If this is the case, CMD+click offers ‘Inspect’, which pop-ups our modification menu right in our editor and works just like the side-panel. I prefer this method because I’m also focused on that specific view and my screen does not feel too busy or chaotic.
This is a great guide for when you’re struggling with where to place properties.
The thing about how SwiftUI properties work is that they can affect the hierarchy of views. If you ever get confused, using the inspector can at least help play with properties and see how they immediately affect your UI in the preview.
Learn to Make Custom Views by Extracting Them
Extracting sub-methods is almost a standard for refactoring. We do it to keep our code clean, sometimes to protect code, and sometimes even for reuse.
In SwiftUI, the benefits carry over and really serve to make your UI code readable and less clunky.
That’s why I would say that extracting views is a must-develop discipline in SwiftUI.
In the short term, getting into the habit will keep your view hierarchies from becoming unwieldy. But, in the long run, it also allows you to take those subviews and use them elsewhere as custom views, either by referencing them directly or using them as a starting point by copy-pasting them elsewhere.
To make my point, this was not always simple in storyboards/IB.
Let’s say you wanted to copy a cell over for a
TableView.
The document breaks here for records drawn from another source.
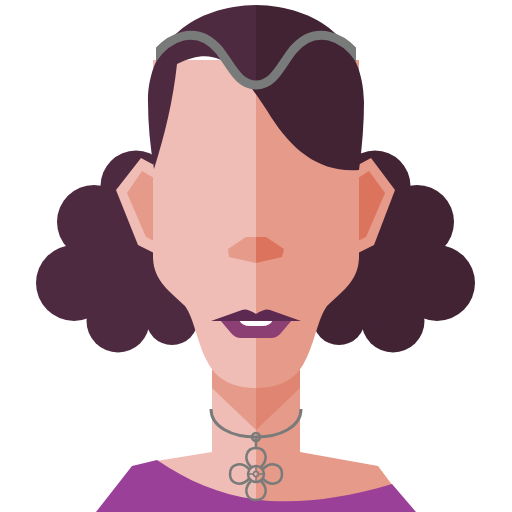
<!DOCTYPE html>
<html lang="en">
<head>
<meta charset="utf-8">
<title>Portrait of a woman with a headband</title>
<style>
:root {
  --paper: #ffffff;
  --hair-light: #4e2a40;
  --hair-dark: #412334;
  --skin-light: #efbdb5;
  --skin-mid: #e69a89;
  --skin-shade: #e08572;
  --skin-deep: #dc735d;
  --silver: #797b7a;
  --dress: #9b4099;
  --lip-upper: #5c2a50;
  --lip-lower: #8b3f73;
}
html, body { margin: 0; width: 512px; height: 512px; overflow: hidden; background: var(--paper); }
svg { display: block; }
.hair-light { fill: var(--hair-light); }
.hair-dark { fill: var(--hair-dark); }
.skin-light { fill: var(--skin-light); }
.skin-mid { fill: var(--skin-mid); }
.skin-shade { fill: var(--skin-shade); }
.skin-deep { fill: var(--skin-deep); }
.dress { fill: var(--dress); }
.lip-upper { fill: var(--lip-upper); }
.lip-lower { fill: var(--lip-lower); }
.teeth { fill: var(--paper); }
.silver { fill: none; stroke: var(--silver); }
</style>
</head>
<body>
<svg width="512" height="512" viewBox="0 0 512 512" role="img" aria-label="Flat portrait of a woman with curled dark hair, a silver headband and a flower pendant">
  <defs>
    <g id="curls">
      <circle cx="136" cy="186" r="35.5"/>
      <circle cx="94" cy="222" r="37"/>
      <circle cx="74" cy="283" r="38"/>
      <circle cx="118" cy="321" r="31.5"/>
      <circle cx="172" cy="319" r="26"/>
      <path d="M100 190L150 170L196 290L190 332L120 325L72 270Z"/>
    </g>
    <clipPath id="left-half"><rect width="256" height="512"/></clipPath>
    <clipPath id="right-half"><rect x="256" width="256" height="512"/></clipPath>
    <clipPath id="headband-area"><rect x="156" y="20" width="200" height="80"/></clipPath>
    <path id="face" d="M153 60H359V258C358 282 341 292 327 306C318 318 315 342 305 361C296 380 278 388 256 388C234 388 216 380 207 361C197 342 194 318 185 306C171 292 154 282 153 258Z"/>
  </defs>

  <g id="side-curls">
    <use href="#curls" class="hair-light"/>
    <use href="#curls" class="hair-dark" transform="translate(511 0) scale(-1 1)"/>
  </g>

  <g id="neck-and-shoulders">
    <path class="skin-light" d="M212 360H257V512H200L150 462L212 452Z"/>
    <path class="skin-mid" d="M256 360H300V452L378 466L393 486L340 512H256Z"/>
    <path class="skin-mid" d="M212 370H256V430L212 388Z"/>
    <path class="skin-shade" d="M256 370H300V388L256 430Z"/>
  </g>

  <path id="dress" class="dress" d="M96 512L132 466L157 460C220 503 287 515 392 484L416 512Z"/>

  <g id="ears">
    <path class="skin-light" d="M141 158L154 165V253L138 245L116 190Z"/>
    <path class="skin-mid" d="M142 171L154 178V241L146 237L127 193Z"/>
    <path class="skin-mid" d="M371 158L358 165V253L374 245L395 190Z"/>
    <path class="skin-deep" d="M369 171L358 178V241L366 237L385 193Z"/>
  </g>

  <g id="face-halves">
    <use href="#face" class="skin-light" clip-path="url(#left-half)"/>
    <use href="#face" class="skin-mid" clip-path="url(#right-half)"/>
  </g>

  <g id="nose">
    <path class="skin-mid" d="M246 237H256V263L229 257L228 249Z"/>
    <path class="skin-deep" d="M256 237H266L284 249L282 257L256 263Z"/>
  </g>

  <g id="mouth">
    <path class="lip-lower" d="M220 320H292L281 333Q277 338 271 338H241Q235 338 231 333Z"/>
    <path class="teeth" d="M239 320H273Q270 326 262 326H250Q242 326 239 320Z"/>
    <path class="lip-upper" d="M211 321L242 310Q247 308 256 314Q265 308 270 310L301 321Z"/>
  </g>

  <g id="hair-top">
    <path class="hair-light" d="M256 5C194 6 148 42 148 102Q148 134 154 169C165 134 173 101 177 64C203 51 219 55 235 70Q246 80 256 93Z"/>
    <path class="hair-dark" d="M256 5C318 6 364 42 364 102Q364 133 359 170C320 173 293 151 271 117Q263 104 250 86L256 84Z"/>
  </g>

  <g id="headband" clip-path="url(#headband-area)">
    <path class="silver" stroke-width="9" d="M150 63C167 35 197 24 219 50C231 65 238 85 256 85C274 85 281 65 293 50C315 24 345 35 362 63"/>
  </g>

  <g id="necklace">
    <path class="silver" stroke-width="3" d="M211 409C211 427 232 437 256 437C280 437 301 427 301 409"/>
    <g class="silver" stroke-width="2.5">
      <circle cx="256" cy="437" r="4"/>
      <path d="M256 437V449"/>
      <path d="M251 467C243 459 246 448 256 448C266 448 269 459 261 467"/>
      <path d="M251 481C243 489 246 500 256 500C266 500 269 489 261 481"/>
      <path d="M249 469C241 461 230 464 230 474C230 484 241 487 249 479"/>
      <path d="M263 469C271 461 282 464 282 474C282 484 271 487 263 479"/>
      <circle cx="256" cy="474" r="8"/>
    </g>
    <g class="silver" stroke-width="1.5">
      <circle cx="256" cy="474" r="2.5"/>
      <path d="M256 466V471M256 477V482M248 474H253M259 474H264"/>
    </g>
  </g>
</svg>
</body>
</html>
It almost always felt like a gamble — it would be smooth or wreak havoc on your constraints and outlets.
Whereas, using an extracted cell in SwiftUI is as simple as referencing it directly, or copy-pasting, editing, and using it as an ordinary method.
Refactoring Is Better Now Than Later
The refactoring features (specifically in the CMD+click menu) are pretty nice… but may not be immediately obvious.
I hate to say it, but it’s a weakness in the editor. The reason for that is because you can’t actually refactor multiple lines of views, only the view you clicked on.
Let me explain why this can be frustrating but can also be avoided.
Let’s say you have a collection of views you want to extract to a subview for cleanliness and reuse.
The key here is that they need to be wrapped in a view (can be a view, stack,
NavigationButton, etc.) because you are making a
SubView. It feels like it’s one of the reasons why you can’t CMD+click a group of views.
But then, wouldn’t it be nice to use the embed in an
<Embeddable View> feature and then extract?
Well, again, you can only focus on the view you click on, so if you take that route, you’ll still need to move the other views into your new embed. It’s this kind of drawback that takes the sheen off what is otherwise a nice refactoring toolset.
These are just some of the things I found messing around with the Beta, I’m sure there are other nuggets and gems to be found.
I’m also certain that some of these could very well change by the time Xcode 11 goes golden.
The biggest advantage to having these tips in the back of your mind is that it can help you get into the new mindset that SwiftUI is calling developers to have.
Apple is essentially declaring that they have accepted that reactive UI development is the new standard.
If you come from the world of Angular, React, or Flutter, you’ve already been exposed to that mindset in a sense. But I do like Apple’s take on it and its refinement.
And for my final tip: Go get the Beta and try it yourself!